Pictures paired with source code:
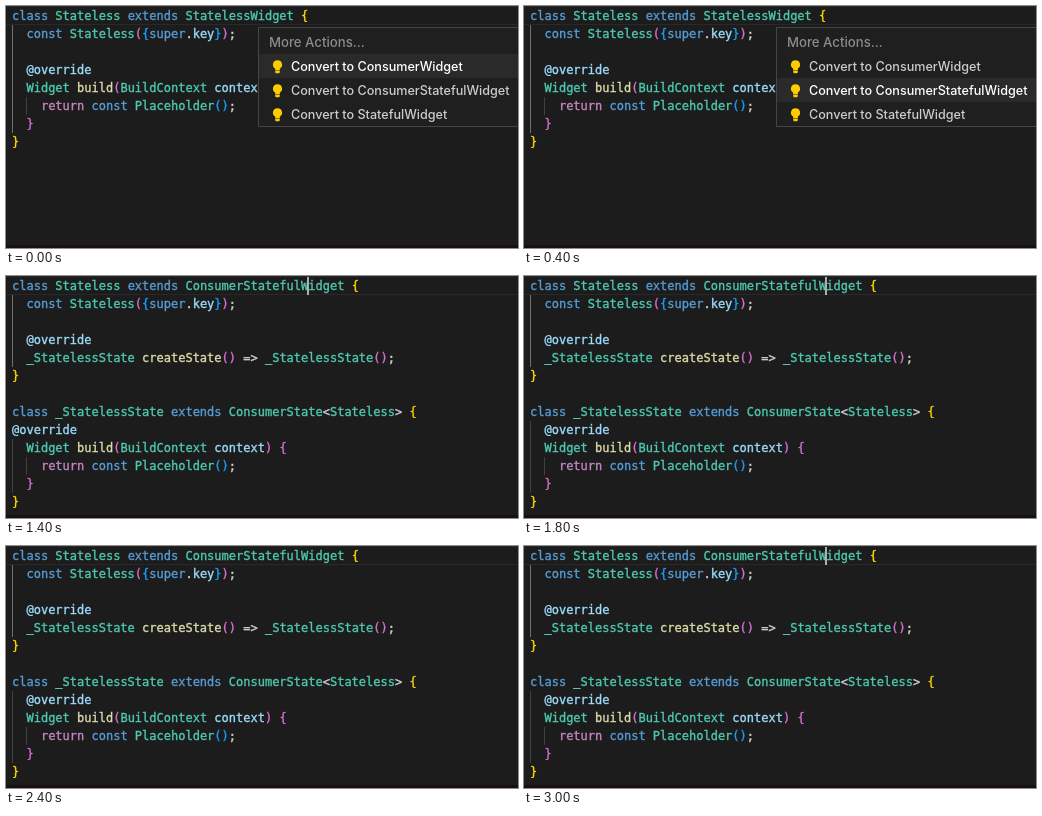
An HTML page for the animation above (3.1 s loop, 512 px wide and 242 px high).

```html
<!DOCTYPE html>
<html lang="en">
<head>
<meta charset="utf-8">
<style>
html, body { margin: 0; width: 100%; height: 100%; overflow: hidden; background: #1c1c1c; }
#stage { position: absolute; left: 0; top: 0; width: 512px; height: 242px; overflow: hidden; }
#stage div, pre { position: absolute; box-sizing: border-box; }
pre { left: 6px; top: 1px; margin: 0; color: #d4d4d4; font: 12px/18px "DejaVu Sans Mono", monospace;
  -webkit-text-stroke: .35px; }
.line { left: 0; top: 0; width: 512px; height: 19px; border: solid #292929; border-width: 1px 0; }
.bottom { left: 0; top: 239px; width: 512px; height: 3px; background: #180e15; }
.guide { width: 1px; background: #404040; }
.active { background: #707070; }
#caret { left: 301px; top: 1px; width: 2px; height: 18px; background: #aeafad; }
#menu { left: 252px; top: 21px; width: 270px; height: 100px; background: #1f1f1f; border: 1px solid #454545;
  color: #ccc; font: 500 12.6px/24px Inter, sans-serif; white-space: nowrap; }
#menu .title { left: 10px; top: 2px; font-size: 13.2px; color: #8c8c8c; }
#menu .item { left: 0; width: 270px; height: 24px; padding: 1px 0 0 32px; }
#menu .on { background: #2a2a2a; color: #fff; }
#menu svg { position: absolute; left: 13px; top: 6px; }
</style>
</head>
<body>
<div id="stage">
  <div class="line"></div>
  <div class="bottom"></div>
  <div id="guides"></div>
  <pre id="code"></pre>
  <div id="caret"></div>
  <div id="menu"><div class="title">More Actions...</div></div>
</div>
<script>
const $ = id => document.getElementById(id);
const LOOP = 3100;

const BEFORE = `class Stateless extends StatelessWidget {
  const Stateless({super.key});

  @override
  Widget build(BuildContext context) {
    return const Placeholder();
  }
}`;
const RAW = `class Stateless extends ConsumerStatefulWidget {
  const Stateless({super.key});

  @override
  _StatelessState createState() => _StatelessState();
}

class _StatelessState extends ConsumerState<Stateless> {
@override
  Widget build(BuildContext context) {
    return const Placeholder();
  }
}`;
const TIDY = RAW.replace("\n@override", "\n  @override");

const WORDS = [
  [/^(class|extends|const|super)$/, "#569cd6"],
  [/^return$/, "#c586c0"],
  [/^(build|createState)$/, "#dcdcaa"],
  [/^(@override|key|context)$/, "#9cdcfe"],
  [/^_?[A-Z]/, "#4ec9b0"]
];
const BRACKETS = ["#ffd700", "#da70d6", "#179fff"];

function highlight(text) {
  let depth = 0;
  return text.replace(/@?\w+|[(){}<>]/g, s => {
    let color;
    if ("({".includes(s)) color = BRACKETS[depth++ % 3];
    else if (")}".includes(s)) color = BRACKETS[--depth % 3];
    else color = (WORDS.find(([re]) => re.test(s)) || [])[1] || "#d4d4d4";
    return `<span style="color:${color}">${s.replace("<", "&lt;").replace(">", "&gt;")}</span>`;
  });
}

// Indent guide at a column, covering rows from..to (exclusive)
const guide = (col, from, to, active = "") =>
  `<div class="guide ${active}" style="left:${6 + col * 7.224 | 0}px;top:${1 + from * 18}px;height:${(to - from) * 18}px"></div>`;

const scenes = [
  [BEFORE, guide(0, 1, 7, "active") + guide(2, 5, 6)],
  [RAW, guide(0, 1, 5, "active") + guide(0, 9, 12) + guide(2, 10, 11)],
  [TIDY, guide(0, 1, 5, "active") + guide(0, 8, 12) + guide(2, 10, 11)]
].map(([text, guides]) => [highlight(text), guides]);

const bulb = `<svg width="11" height="14" viewBox="0 0 11 14" fill="#ffcc00">
  <path d="M5.5 .3a4.5 4.5 0 0 1 2.3 8.4V10H3.2V8.7A4.5 4.5 0 0 1 5.5 .3ZM3.2 10.5h4.6V12q0 1.3-1.2 1.3H4.4Q3.2 13.3 3.2 12Z"/></svg>`;
const items = ["Consumer", "ConsumerStateful", "Stateful"].map((kind, i) => {
  const item = document.createElement("div");
  item.style.top = 26 + i * 24 + "px";
  item.innerHTML = `${bulb}Convert to ${kind}Widget`;
  $("menu").append(item);
  return item;
});

let shown = -1;
function draw(t) {
  const scene = t < 1000 ? 0 : t < 1600 ? 1 : 2;
  if (scene !== shown) {
    [$("code").innerHTML, $("guides").innerHTML] = scenes[scene];
    shown = scene;
  }
  const picked = t < 100 ? 0 : 1;
  items.forEach((item, i) => item.className = i === picked ? "item on" : "item");
  $("menu").hidden = scene > 0;
  $("caret").hidden = scene === 0 || (t >= 2300 && t < 2900);
}

const start = performance.now();
function tick() {
  draw((performance.now() - start) % LOOP);
  requestAnimationFrame(tick);
}
tick();
</script>
</body>
</html>
```
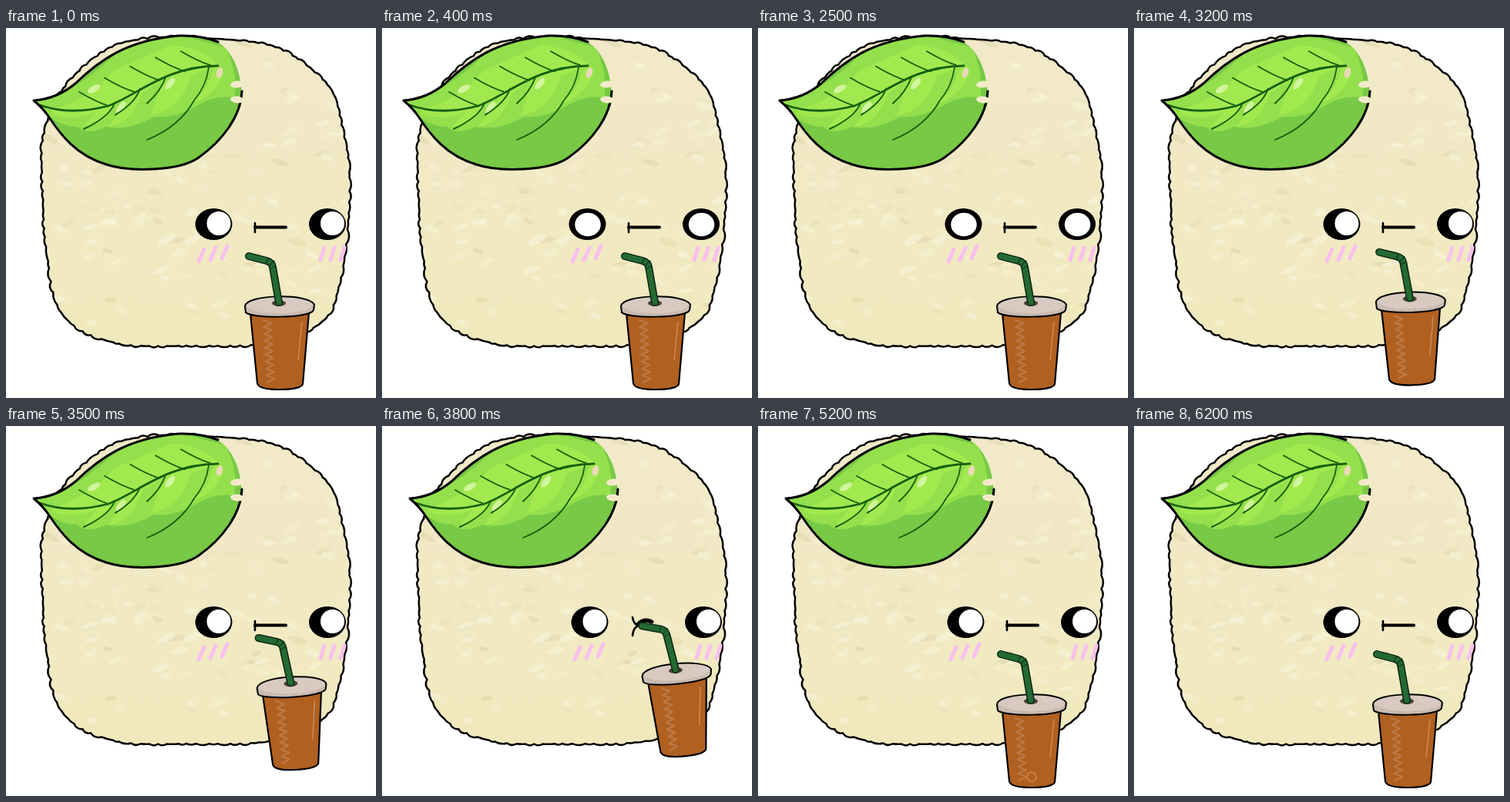
Recreate the animation shown at these times as an HTML page with a canvas. Size 480x480 px, loop 6.4 s.

```html
<!DOCTYPE html>
<html lang="en">
<head>
<meta charset="utf-8">
<title>Rice ball and iced tea</title>
<style>
  html, body { margin: 0; width: 100%; height: 100%; overflow: hidden; background: #fff; }
  canvas { display: block; }
</style>
</head>
<body>
<canvas id="stage" width="480" height="480"></canvas>
<script>
const ctx = document.getElementById('stage').getContext('2d');
const LOOP = 6400, INK = '#000';

let seed = 11;
const rand = (lo, hi) => {
  seed = (seed * 16807) % 2147483647;
  return lo + (hi - lo) * seed / 2147483647;
};

function fill(path, color) {
  ctx.fillStyle = color;
  ctx.fill(new Path2D(path));
}
function line(path, color, width) {
  ctx.strokeStyle = color;
  ctx.lineWidth = width;
  ctx.stroke(new Path2D(path));
}
function oval(x, y, rx, ry, color, turn = 0) {
  ctx.fillStyle = color;
  ctx.beginPath();
  ctx.ellipse(x, y, rx, ry, turn, 0, Math.PI * 2);
  ctx.fill();
}
function shifted(x, y, draw) {
  ctx.save();
  ctx.translate(x, y);
  draw();
  ctx.restore();
}

// Smooth closed curve through a few key points, clockwise, with an uneven rice edge
const keys = [
  [77, 76], [135, 26], [195, 13], [270, 14], [335, 21], [368, 34], [398, 55], [424, 84], [435, 125],
  [445, 182], [443, 260], [433, 330], [411, 380], [345, 408], [240, 412], [140, 408], [73, 371],
  [53, 290], [48, 215], [49, 140]
];
const spline = (a, b, c, d, u) =>
  b + u / 2 * (c - a + u * (2 * a - 5 * b + 4 * c - d + u * (3 * (b - c) + d - a)));

function ricePath() {
  const edge = [];
  keys.forEach((key, i) => {
    const [a, b, c, d] = [-1, 0, 1, 2].map(k => keys[(i + k + keys.length) % keys.length]);
    const steps = Math.round(Math.hypot(c[0] - b[0], c[1] - b[1]) / 13);
    for (let k = 0; k < steps; k++) {
      const u = (k + rand(0, 0.5)) / steps;
      edge.push([0, 1].map(axis => spline(a[axis], b[axis], c[axis], d[axis], u)));
    }
  });
  const path = new Path2D();
  path.moveTo(...edge[0]);
  edge.forEach(([x, y], i) => {
    const [nx, ny] = edge[(i + 1) % edge.length];
    const bulge = rand(0.05, 0.4);
    path.quadraticCurveTo((x + nx) / 2 + (ny - y) * bulge, (y + ny) / 2 - (nx - x) * bulge, nx, ny);
  });
  path.closePath();
  return path;
}
const body = ricePath();

const grains = Array.from({ length: 150 }, (_, i) => ({
  x: rand(50, 455), y: rand(15, 408), length: rand(5, 13), width: rand(2, 5), turn: rand(-0.6, 0.6),
  color: i % 3 ? `rgba(249,245,220,${rand(0.25, 0.7)})` : `rgba(222,213,170,${rand(0.2, 0.6)})`
}));

const rice = ctx.createLinearGradient(0, 0, 0, 415);
rice.addColorStop(0, '#f1e9c9');
rice.addColorStop(1, '#f1e9bd');

function drawBody(shift) {
  ctx.save();
  ctx.fillStyle = rice;
  ctx.fill(body);
  ctx.clip(body);
  ctx.translate(shift, 0);
  for (const g of grains) oval(g.x, g.y, g.length, g.width, g.color, g.turn);
  ctx.restore();
  ctx.strokeStyle = INK;
  ctx.lineWidth = 2.5;
  ctx.stroke(body);
}

// The outline fades out on the right, so the inked edge is open
const LEAF_EDGE = 'M306 82 C305 114 281 146 250 168 C225 186 160 187 130 177 C90 165 70 137 56 116 ' +
  'Q49 105 36 94 Q66 92 90 72 C120 43 155 16 224 10 Q252 9 275 18';
const LEAF = LEAF_EDGE + 'Q302 36 306 82Z';
const MIDRIB = 'M44 100 Q83 114 133 101 C174 85 207 50 275 49';

function drawLeaf() {
  const VEIN = '#17600f';
  ctx.save();
  ctx.clip(new Path2D(LEAF));
  fill(LEAF, '#78c946');
  fill('M36 94 Q90 88 150 25 L224 9 L285 25 Q302 60 296 90 Q270 86 244 103 Q215 118 192 115 ' +
    'Q160 134 130 128 Q106 140 92 128 Q70 128 50 110Z', '#93e04c');
  fill('M60 111 Q88 122 118 108 L100 128 Q128 126 141 100 L160 92 L132 129 Q164 124 177 84 ' +
    'L203 67 L188 114 Q228 105 240 62 L270 50 Q262 84 238 98 Q268 92 282 60 ' +
    'Q270 28 215 22 L140 55 Q110 92 60 106Z', '#a2e94f');
  oval(149, 103, 9, 4, '#d0f59d', -0.9);
  oval(213, 72, 9, 4, '#d0f59d', -0.9);
  oval(114, 79, 9, 4, '#d0f59d', -0.5);
  oval(277, 58, 4, 7, '#ead9b8', 0.3);
  ctx.restore();

  line(MIDRIB, VEIN, 2.8);
  for (let i = 0; i < 5; i++) {
    const x = 133 + 33 * i, y = 101 - 20 * i + 1.7 * i * i;
    line(`M${x} ${y} q-16 -5 -38 -18`, VEIN, 1.8);
    if (i < 3) line(`M${x + 8} ${y - 4} q-6 18 ${8 * i - 40} 34`, VEIN, 2);
  }
  line('M183 145 Q225 128 244 94 Q260 75 263 51', VEIN, 1.8);
  line(LEAF_EDGE, INK, 3);
  for (const side of [-1, 1]) oval(300, 83 + 10 * side, 9, 4.5, '#f4ebca', 0.1 * side);
}

function drawEyes(lookAside, t) {
  for (const x of [269.5, 417]) {
    oval(x, 254.5, 24, 20.5, INK);
    if (lookAside) {
      oval(x + 6.5, 253.5, 15.5, 15.5, '#fff');
    } else {
      const blink = t === 1100 || t === 2400;
      const size = t >= 1500 && t < 2200 ? 1 : 0.93;
      oval(x + 0.5, 255, 18 * size, blink ? 3 : 16.5 * size, '#fff');
    }
  }
}

function drawMouth(mood) {
  if (mood === 'sip') {
    line('M325 248 Q326 256 332 259 Q326 262 325 272', INK, 2.6);
    line('M332 257 Q340 249 350 254', INK, 5);
    return;
  }
  line('M323 253 V265', INK, 2.6);
  line('M323 258.5 H363', INK, 4);
  if (mood === 'open') fill('M326 257 H364 L361 265 H329Z', INK);
}

function drawCheeks() {
  for (let i = 0; i < 3; i++) {
    line(`M${250 + 15 * i} ${303 - 2 * i} l7 -16`, '#f8c0ee', 5);
    line(`M${408 + 13 * i} 301 l5 -16`, '#f8c0ee', 5);
  }
}

function drawCup(bubble) {
  const CUP = 'M317 370 L326 461 Q328 469 354 469 Q382 469 385 462 L393 369Z';
  fill(CUP, '#b06020');
  let scribble = 'M334 379';
  for (let i = 0; i < 9; i++) scribble += 'l10 4 l-9.5 5';
  line(scribble, '#bd7944', 2.4);
  line('M384 381 L379 430', '#c88a58', 1.6);
  if (bubble) {
    ctx.strokeStyle = '#cd8c4d';
    ctx.lineWidth = 1.5;
    ctx.beginPath();
    ctx.arc(bubble.x, bubble.y, 6, 0, Math.PI * 2);
    ctx.stroke();
  }
  line(CUP, INK, 2.2);

  const LID = 'M310 361 C312 345 394 344 400 359 L399 366 C394 377 318 377 311 369Z';
  fill(LID, '#c9bbb0');
  oval(355, 359.5, 43, 10.5, '#d8cac0');
  line(LID, INK, 2);
  oval(354, 357, 9, 4, '#4d4238');

  const STRAW = 'M354 356 L346 310 Q345 304 338 302 L315 296';
  line(STRAW, '#0b2614', 10);
  line(STRAW, '#246a33', 7);
  line('M337 306 L340 299 M341 309 L348 302 M343 312 L350 309', '#0d3a1c', 1.3);
}

// The cup tips as it rises, turning about the foot of the straw
function drawLiftedCup(lift, bubble) {
  shifted(354 + 27 * lift, 357 - 40 * lift, () => {
    ctx.rotate(-0.08 * lift);
    ctx.translate(-354, -357);
    drawCup(bubble);
  });
}

function liftAt(t) {
  if (t < 3200 || t >= 5200) return 0;
  return Math.min(1, (t - 3100) / 700, (5200 - t) / 700);
}

function moodAt(t) {
  if (t >= 3800 && t < 4600) return 'sip';
  const chewing = [4600, 5600, 6000].some(start => t >= start && t < start + 200);
  return chewing ? 'open' : 'flat';
}

function bubbleAt(t) {
  if (t < 5200 || t >= 5800) return null;
  const p = (t - 5200) / 500;
  return { x: 355 + 18 * Math.sin(p * Math.PI), y: 455 - 68 * p };
}

function frame() {
  const t = Math.floor(performance.now() % LOOP / 100) * 100;
  const lookAside = t < 400 || t >= 2800;

  ctx.fillStyle = '#fff';
  ctx.fillRect(0, 0, 480, 480);
  ctx.lineCap = ctx.lineJoin = 'round';

  drawBody(lookAside ? 0 : -7);
  shifted(lookAside ? 0 : -8, 0, drawLeaf);
  shifted(lookAside ? 0 : -3, 0, () => {
    drawCheeks();
    drawEyes(lookAside, t);
    drawMouth(moodAt(t));
  });
  drawLiftedCup(liftAt(t), bubbleAt(t));
  requestAnimationFrame(frame);
}
frame();
</script>
</body>
</html>
```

Work to be completed:
Look for the string "left" in the entries above. Copy every line that has it.

Problem solution:
#stage { position: absolute; left: 0; top: 0; width: 512px; height: 242px; overflow: hidden; }
pre { left: 6px; top: 1px; margin: 0; color: #d4d4d4; font: 12px/18px "DejaVu Sans Mono", monospace;
.line { left: 0; top: 0; width: 512px; height: 19px; border: solid #292929; border-width: 1px 0; }
.bottom { left: 0; top: 239px; width: 512px; height: 3px; background: #180e15; }
#caret { left: 301px; top: 1px; width: 2px; height: 18px; background: #aeafad; }
#menu { left: 252px; top: 21px; width: 270px; height: 100px; background: #1f1f1f; border: 1px solid #454545;
#menu .title { left: 10px; top: 2px; font-size: 13.2px; color: #8c8c8c; }
#menu .item { left: 0; width: 270px; height: 24px; padding: 1px 0 0 32px; }
#menu svg { position: absolute; left: 13px; top: 6px; }
  `<div class="guide ${active}" style="left:${6 + col * 7.224 | 0}px;top:${1 + from * 18}px;height:${(to - from) * 18}px"></div>`;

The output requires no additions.